▶ **Action item**: Output all entries verbatim. Skip pictures.

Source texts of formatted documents
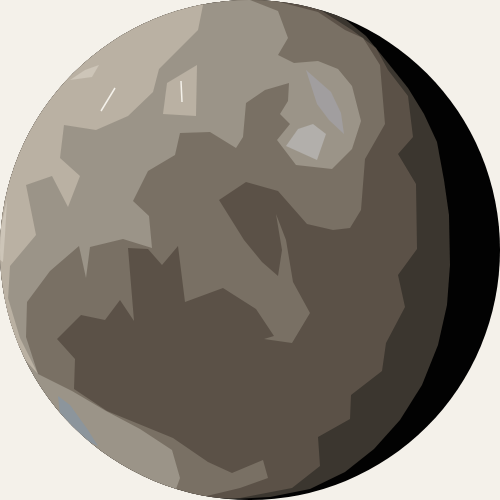
<!DOCTYPE html>
<html lang="en">
<head>
<meta charset="utf-8">
<title>Moon</title>
<style>
:root {
  --paper: #f4f1ea;
  --night: #020202;
  --dusk: #3b362f;
  --umber: #5b5147;
  --stone: #797064;
  --ash: #9b9488;
  --sand: #bab1a3;
  --pale: #cdc5b8;
  --lilac: #a19e9f;
  --silver: #b2afab;
  --blue: #8c959c;
}
html, body { margin: 0; background: var(--paper); }
body { width: 500px; height: 500px; overflow: hidden; }
svg { display: block; }
.night { fill: var(--night); }
.dusk { fill: var(--dusk); }
.umber { fill: var(--umber); }
.stone { fill: var(--stone); }
.ash { fill: var(--ash); }
.sand { fill: var(--sand); }
.pale { fill: var(--pale); }
.lilac { fill: var(--lilac); }
.silver { fill: var(--silver); }
.blue { fill: var(--blue); }
.glint { stroke: var(--paper); stroke-width: 1.5; }
</style>
</head>
<body>
<svg width="500" height="500" viewBox="0 0 500 500" role="img" aria-label="Cratered moon with its right edge in shadow">
  <defs>
    <clipPath id="disc"><circle cx="250" cy="250" r="250"/></clipPath>
  </defs>
  <g clip-path="url(#disc)">
    <rect class="night" width="500" height="500"/>
    <path class="dusk" d="M0 0H310L346 20L366 36L388 63L408 88L424 114L437 142L444 180L449 215L450 265L447 305L438 345L422 385L400 420L374 449L345 472L310 489L270 497L234 499L0 500Z"/>
    <path class="umber" d="M0 0H290L322 11L352 30L376 48L388 70L408 96L413 137L398 154L416 184L417 249L398 275L405 307L386 343L382 371L351 395L350 419L318 437L320 466L292 488L240 498L0 500Z"/>
    <g id="highlands">
      <path class="stone" d="M0 0H272L318 12L345 30L363 38L380 65L385 124L365 159L361 210L350 228L333 230L307 224L278 191L246 182L219 200L244 240L262 262L278 276L282 250L276 214L286 240L293 282L310 313L292 343L264 339L274 336L256 309L223 288L185 302L178 246L162 265L148 249L128 248L134 321L120 300L105 320L81 315L57 339L75 359L74 389L107 411L173 438L208 462L232 473L263 460L268 478L240 488L190 500H0Z"/>
      <path class="ash" d="M0 0H250L278 11L288 38L278 55L294 63L318 61L338 69L352 86L361 121L352 149L332 169L296 165L277 140L290 124L280 114L288 101L289 83L265 90L246 103L243 137L236 148L210 132L180 133L175 155L148 171L133 201L149 216L152 248L123 239L90 247L86 278L79 246L50 271L27 302L26 337L38 374L72 391L106 411L140 429L172 450L180 478L172 500H0Z"/>
      <path class="sand" d="M0 0H204L198 30L159 69L153 92L128 116L96 130L64 125L60 158L80 176L68 207L52 176L26 185L36 235L10 266L8 300L20 345L0 345Z"/>
    </g>
    <g id="limb">
      <path class="sand" d="M0 290L8 298L20 338L38 374L16 350Z"/>
      <path class="pale" d="M0 232L7 200L5 235L3 262L0 260Z"/>
      <path class="blue" d="M58 396L70 405L88 430L98 446L80 438L60 415Z"/>
    </g>
    <g id="craters">
      <path class="pale" d="M70 80L85 70L99 65L92 77Z"/>
      <path class="sand" d="M197 65L196 116L163 114L167 83Z"/>
      <path class="lilac" d="M306 70L331 92L341 113L344 134L329 120L317 104Z"/>
      <path class="silver" d="M286 146L298 129L313 124L326 134L317 160Z"/>
      <path class="glint" d="M115 88L101 111M181 81L182 102"/>
    </g>
  </g>
</svg>
</body>
</html>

▶ **Response area**:
<!DOCTYPE html>
<html lang="en">
<head>
<meta charset="utf-8">
<title>Moon</title>
<style>
:root {
  --paper: #f4f1ea;
  --night: #020202;
  --dusk: #3b362f;
  --umber: #5b5147;
  --stone: #797064;
  --ash: #9b9488;
  --sand: #bab1a3;
  --pale: #cdc5b8;
  --lilac: #a19e9f;
  --silver: #b2afab;
  --blue: #8c959c;
}
html, body { margin: 0; background: var(--paper); }
body { width: 500px; height: 500px; overflow: hidden; }
svg { display: block; }
.night { fill: var(--night); }
.dusk { fill: var(--dusk); }
.umber { fill: var(--umber); }
.stone { fill: var(--stone); }
.ash { fill: var(--ash); }
.sand { fill: var(--sand); }
.pale { fill: var(--pale); }
.lilac { fill: var(--lilac); }
.silver { fill: var(--silver); }
.blue { fill: var(--blue); }
.glint { stroke: var(--paper); stroke-width: 1.5; }
</style>
</head>
<body>
<svg width="500" height="500" viewBox="0 0 500 500" role="img" aria-label="Cratered moon with its right edge in shadow">
  <defs>
    <clipPath id="disc"><circle cx="250" cy="250" r="250"/></clipPath>
  </defs>
  <g clip-path="url(#disc)">
    <rect class="night" width="500" height="500"/>
    <path class="dusk" d="M0 0H310L346 20L366 36L388 63L408 88L424 114L437 142L444 180L449 215L450 265L447 305L438 345L422 385L400 420L374 449L345 472L310 489L270 497L234 499L0 500Z"/>
    <path class="umber" d="M0 0H290L322 11L352 30L376 48L388 70L408 96L413 137L398 154L416 184L417 249L398 275L405 307L386 343L382 371L351 395L350 419L318 437L320 466L292 488L240 498L0 500Z"/>
    <g id="highlands">
      <path class="stone" d="M0 0H272L318 12L345 30L363 38L380 65L385 124L365 159L361 210L350 228L333 230L307 224L278 191L246 182L219 200L244 240L262 262L278 276L282 250L276 214L286 240L293 282L310 313L292 343L264 339L274 336L256 309L223 288L185 302L178 246L162 265L148 249L128 248L134 321L120 300L105 320L81 315L57 339L75 359L74 389L107 411L173 438L208 462L232 473L263 460L268 478L240 488L190 500H0Z"/>
      <path class="ash" d="M0 0H250L278 11L288 38L278 55L294 63L318 61L338 69L352 86L361 121L352 149L332 169L296 165L277 140L290 124L280 114L288 101L289 83L265 90L246 103L243 137L236 148L210 132L180 133L175 155L148 171L133 201L149 216L152 248L123 239L90 247L86 278L79 246L50 271L27 302L26 337L38 374L72 391L106 411L140 429L172 450L180 478L172 500H0Z"/>
      <path class="sand" d="M0 0H204L198 30L159 69L153 92L128 116L96 130L64 125L60 158L80 176L68 207L52 176L26 185L36 235L10 266L8 300L20 345L0 345Z"/>
    </g>
    <g id="limb">
      <path class="sand" d="M0 290L8 298L20 338L38 374L16 350Z"/>
      <path class="pale" d="M0 232L7 200L5 235L3 262L0 260Z"/>
      <path class="blue" d="M58 396L70 405L88 430L98 446L80 438L60 415Z"/>
    </g>
    <g id="craters">
      <path class="pale" d="M70 80L85 70L99 65L92 77Z"/>
      <path class="sand" d="M197 65L196 116L163 114L167 83Z"/>
      <path class="lilac" d="M306 70L331 92L341 113L344 134L329 120L317 104Z"/>
      <path class="silver" d="M286 146L298 129L313 124L326 134L317 160Z"/>
      <path class="glint" d="M115 88L101 111M181 81L182 102"/>
    </g>
  </g>
</svg>
</body>
</html>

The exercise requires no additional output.